WASHINGTON -- As outrage flares and more questions are raised over the killing of Michael Brown in Ferguson, Missouri, President Barack Obama increasingly finds himself drawn to the center of the discussion.
Obama has spoken publicly twice about the August 9 shooting of the unarmed African-American teen by a white police officer in the St. Louis suburb, as well as the resulting clashes between protesters and law enforcement. He also released a written statement shortly after Brown was killed.
But he's so far been cautious about wading too deeply into the controversy that is the subject of a local criminal investigation and a separate civil rights probe led by the Justice Department.
He has spoken with elected and other leaders, and his public statements have been measured. No presidential visits to Missouri are planned for now although Attorney General Eric Holder is due in Ferguson on Wednesday.
"I have to be very careful about not prejudging these events before investigations are completed. Because, although these are, you know, issues of local jurisdiction -- you know, the DOJ works for me," Obama told reporters on Monday. "And then when they're conducting an investigation, I've got to make sure that I don't look like I'm putting my thumb on the scales one way or the other."
Should Obama be more forceful?
But some believe Obama should be more forceful, especially following community and political criticism of the initial police response to street protests as excessive, and with those demonstrations becoming more violent.
"This President knows better than most what happens in poor communities that have been antagonized historically by the hostile relationship between black people and the police department," Georgetown University professor Michael Eric Dyson said Sunday on CBS's "Face the Nation."
"It is not enough for him to come on national television and pretend there is a false moral equivalency between police people who are armed and black people who are vulnerable constantly to this. He needs to use his bully pulpit to step up and articulate this as a vision," Dyson said.
Morehouse College African-American studies professor Marc Lamont Hill wrote in an op-ed that Obama has "placed the highest priority" on people remaining calm.
"While this may seem reasonable on its face, particularly against the backdrop of rioting and looting, his words failed to acknowledge the legitimacy of black anger," Hill said.
The White House argues a big speech from Obama on race relations would be difficult right now.
"Pouring gasoline on a fire and lighting the match?" one senior White House official said.
Administration officials said in their discussions with mayors, civil rights leaders and the Congressional Black Caucus, that they've been told Obama is doing the right thing.
Obama talked to governor
In his statement on Monday, Obama noted that he has been in touch with Missouri Gov. Jay Nixon, and the state's two senators, Claire McCaskill and Roy Blunt.
The White House emphasized supportive statements it has received from both McCaskill, a Democrat, and more notably, Blunt, a Republican.
"I explained to the President that I've been pleased with my conversations with the attorney general and civil rights division regarding their helpful understanding that they aren't taking over this investigation, but are conducting a parallel review of the events that led to Michael Brown's death," Blunt said in a statement on Monday. "I continue to believe that this is the best possible way to arrive at a transparent explanation that would be largely acceptable to all of those who have been impacted in the community by this tragedy."
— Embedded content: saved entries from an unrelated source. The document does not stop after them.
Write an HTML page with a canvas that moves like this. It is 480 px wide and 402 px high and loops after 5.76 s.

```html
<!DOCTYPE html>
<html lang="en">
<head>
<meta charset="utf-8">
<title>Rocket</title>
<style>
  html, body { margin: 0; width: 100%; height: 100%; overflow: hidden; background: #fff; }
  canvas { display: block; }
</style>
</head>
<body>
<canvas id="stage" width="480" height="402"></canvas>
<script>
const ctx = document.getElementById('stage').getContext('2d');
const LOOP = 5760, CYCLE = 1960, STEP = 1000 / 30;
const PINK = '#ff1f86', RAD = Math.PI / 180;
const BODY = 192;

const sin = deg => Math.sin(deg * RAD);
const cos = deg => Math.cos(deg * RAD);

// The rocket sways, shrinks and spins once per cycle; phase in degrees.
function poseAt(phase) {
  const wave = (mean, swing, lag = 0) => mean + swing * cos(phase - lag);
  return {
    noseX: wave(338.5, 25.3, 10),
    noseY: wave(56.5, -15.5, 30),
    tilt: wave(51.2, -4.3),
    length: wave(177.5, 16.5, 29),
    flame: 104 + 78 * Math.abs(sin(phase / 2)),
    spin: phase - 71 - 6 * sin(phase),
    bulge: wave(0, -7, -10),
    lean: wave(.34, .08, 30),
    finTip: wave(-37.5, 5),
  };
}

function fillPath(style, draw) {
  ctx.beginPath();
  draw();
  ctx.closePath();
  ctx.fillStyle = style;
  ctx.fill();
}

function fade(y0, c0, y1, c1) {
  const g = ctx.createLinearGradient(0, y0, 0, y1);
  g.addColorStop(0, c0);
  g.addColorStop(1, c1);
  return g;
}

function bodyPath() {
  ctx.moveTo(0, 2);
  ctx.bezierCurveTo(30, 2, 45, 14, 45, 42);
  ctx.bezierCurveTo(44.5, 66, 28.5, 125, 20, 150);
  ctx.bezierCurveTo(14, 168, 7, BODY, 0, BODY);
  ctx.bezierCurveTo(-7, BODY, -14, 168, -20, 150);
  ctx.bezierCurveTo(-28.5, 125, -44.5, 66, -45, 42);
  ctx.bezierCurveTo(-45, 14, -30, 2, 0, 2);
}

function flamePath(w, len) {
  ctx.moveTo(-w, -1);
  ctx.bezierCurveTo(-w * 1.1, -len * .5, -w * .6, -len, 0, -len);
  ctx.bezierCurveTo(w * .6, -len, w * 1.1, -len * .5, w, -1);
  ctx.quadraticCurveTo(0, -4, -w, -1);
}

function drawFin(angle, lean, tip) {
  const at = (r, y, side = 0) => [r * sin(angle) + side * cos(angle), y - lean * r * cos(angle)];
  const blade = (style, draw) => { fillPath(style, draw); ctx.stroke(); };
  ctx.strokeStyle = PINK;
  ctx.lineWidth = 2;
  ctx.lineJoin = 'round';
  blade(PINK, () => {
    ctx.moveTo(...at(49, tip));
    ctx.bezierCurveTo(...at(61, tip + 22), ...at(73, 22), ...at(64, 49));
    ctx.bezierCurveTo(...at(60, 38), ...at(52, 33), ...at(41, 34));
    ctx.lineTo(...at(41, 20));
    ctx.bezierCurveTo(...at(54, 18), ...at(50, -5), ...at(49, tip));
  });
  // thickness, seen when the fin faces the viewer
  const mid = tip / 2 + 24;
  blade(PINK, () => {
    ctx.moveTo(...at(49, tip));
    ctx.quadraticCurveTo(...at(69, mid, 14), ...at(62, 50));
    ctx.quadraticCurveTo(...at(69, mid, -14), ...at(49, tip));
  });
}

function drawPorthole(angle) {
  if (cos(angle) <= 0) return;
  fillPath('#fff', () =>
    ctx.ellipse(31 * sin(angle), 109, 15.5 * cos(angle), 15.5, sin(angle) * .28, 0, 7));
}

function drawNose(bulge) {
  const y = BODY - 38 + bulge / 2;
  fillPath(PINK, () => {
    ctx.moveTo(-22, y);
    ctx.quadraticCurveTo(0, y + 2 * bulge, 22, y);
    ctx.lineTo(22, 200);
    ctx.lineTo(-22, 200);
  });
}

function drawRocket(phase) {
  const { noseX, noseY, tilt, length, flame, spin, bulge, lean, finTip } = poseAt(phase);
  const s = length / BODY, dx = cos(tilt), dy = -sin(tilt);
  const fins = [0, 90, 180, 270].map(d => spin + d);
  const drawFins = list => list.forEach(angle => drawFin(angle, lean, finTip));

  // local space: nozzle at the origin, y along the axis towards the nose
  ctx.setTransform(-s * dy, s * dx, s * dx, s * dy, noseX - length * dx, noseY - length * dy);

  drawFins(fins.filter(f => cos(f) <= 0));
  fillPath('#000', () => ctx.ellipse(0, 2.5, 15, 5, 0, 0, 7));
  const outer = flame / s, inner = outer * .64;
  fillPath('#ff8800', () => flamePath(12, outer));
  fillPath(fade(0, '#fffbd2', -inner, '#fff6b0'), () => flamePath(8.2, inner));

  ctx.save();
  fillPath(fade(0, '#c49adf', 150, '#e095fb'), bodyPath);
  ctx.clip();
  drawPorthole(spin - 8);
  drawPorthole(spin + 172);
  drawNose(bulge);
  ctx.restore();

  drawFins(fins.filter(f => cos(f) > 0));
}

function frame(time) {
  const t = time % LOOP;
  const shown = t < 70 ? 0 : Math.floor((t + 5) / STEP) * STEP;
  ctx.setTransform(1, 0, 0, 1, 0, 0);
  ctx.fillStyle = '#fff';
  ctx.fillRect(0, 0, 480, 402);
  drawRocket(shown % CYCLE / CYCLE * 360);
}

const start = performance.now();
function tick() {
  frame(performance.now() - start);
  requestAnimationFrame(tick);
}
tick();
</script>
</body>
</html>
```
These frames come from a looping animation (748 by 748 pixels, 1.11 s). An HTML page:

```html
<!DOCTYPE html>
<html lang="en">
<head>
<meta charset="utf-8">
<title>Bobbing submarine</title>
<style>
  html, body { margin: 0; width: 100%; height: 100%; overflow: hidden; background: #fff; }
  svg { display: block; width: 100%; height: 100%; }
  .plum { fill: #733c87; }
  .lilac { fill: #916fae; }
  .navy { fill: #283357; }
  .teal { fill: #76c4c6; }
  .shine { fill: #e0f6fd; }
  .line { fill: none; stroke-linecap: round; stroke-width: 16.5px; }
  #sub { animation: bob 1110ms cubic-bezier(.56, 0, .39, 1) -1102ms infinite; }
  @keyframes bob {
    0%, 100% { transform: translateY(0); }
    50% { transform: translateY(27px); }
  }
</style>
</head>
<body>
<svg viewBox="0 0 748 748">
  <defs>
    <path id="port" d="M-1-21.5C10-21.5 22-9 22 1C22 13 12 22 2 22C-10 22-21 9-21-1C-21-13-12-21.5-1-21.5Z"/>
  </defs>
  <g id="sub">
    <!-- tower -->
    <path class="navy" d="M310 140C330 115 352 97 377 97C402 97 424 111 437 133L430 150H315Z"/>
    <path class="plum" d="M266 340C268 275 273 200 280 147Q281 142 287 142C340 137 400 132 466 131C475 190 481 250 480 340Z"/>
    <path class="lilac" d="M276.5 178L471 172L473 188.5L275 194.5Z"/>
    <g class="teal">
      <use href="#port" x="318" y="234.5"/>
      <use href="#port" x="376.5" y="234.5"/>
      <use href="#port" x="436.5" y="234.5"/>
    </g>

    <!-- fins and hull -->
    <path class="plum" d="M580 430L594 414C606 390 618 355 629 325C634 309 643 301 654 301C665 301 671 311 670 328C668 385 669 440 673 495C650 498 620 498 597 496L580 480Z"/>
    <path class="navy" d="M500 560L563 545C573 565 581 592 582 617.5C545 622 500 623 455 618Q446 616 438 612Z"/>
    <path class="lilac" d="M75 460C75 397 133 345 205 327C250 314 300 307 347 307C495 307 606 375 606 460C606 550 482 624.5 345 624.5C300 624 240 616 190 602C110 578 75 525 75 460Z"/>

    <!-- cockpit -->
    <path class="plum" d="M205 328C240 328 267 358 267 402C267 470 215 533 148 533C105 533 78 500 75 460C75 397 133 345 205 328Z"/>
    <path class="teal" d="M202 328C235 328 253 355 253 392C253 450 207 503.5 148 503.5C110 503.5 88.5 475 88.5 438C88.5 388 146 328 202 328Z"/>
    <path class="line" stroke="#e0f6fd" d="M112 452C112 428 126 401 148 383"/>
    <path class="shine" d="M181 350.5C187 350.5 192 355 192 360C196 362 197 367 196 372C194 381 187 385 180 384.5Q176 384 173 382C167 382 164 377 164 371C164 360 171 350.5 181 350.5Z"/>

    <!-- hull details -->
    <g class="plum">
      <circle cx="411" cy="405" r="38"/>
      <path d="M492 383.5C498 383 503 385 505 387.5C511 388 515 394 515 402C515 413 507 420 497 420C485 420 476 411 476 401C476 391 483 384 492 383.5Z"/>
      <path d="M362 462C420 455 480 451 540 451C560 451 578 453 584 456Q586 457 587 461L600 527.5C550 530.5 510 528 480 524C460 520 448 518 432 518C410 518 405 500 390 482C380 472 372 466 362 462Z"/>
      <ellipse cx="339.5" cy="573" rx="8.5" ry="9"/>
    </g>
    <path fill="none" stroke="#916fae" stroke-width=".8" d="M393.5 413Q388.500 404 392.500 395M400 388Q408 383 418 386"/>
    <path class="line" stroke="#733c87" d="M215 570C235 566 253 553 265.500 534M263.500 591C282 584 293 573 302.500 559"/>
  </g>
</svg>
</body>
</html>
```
Will Obama visit Ferguson?
Obama also has skirted the question of whether he plans to travel to Ferguson. A senior White House official said such a visit is not in the cards now, but it has not been ruled out.
A visit by the President would tax law enforcement resources necessary for his protection instead of devoting those resources to calming the situation, the White House official said.
The Department of Justice's community policing program director, Ronald Davis, will be on the ground to advise law enforcement on how to deal with the protests peacefully, this official said.
The White House also views what is happening in Ferguson as partly a policing issue. Better policing practices in working with the community and organizing the response to the protests could calm things down, the official said.
Calls for Obama to visit Ferguson aren't likely to ebb soon. On Tuesday, rapper and business mogul Sean "Diddy" Combs released a video on Instagram calling for such a step.
"Obama, for real, get on a plane. It's serious," he said.AlertMe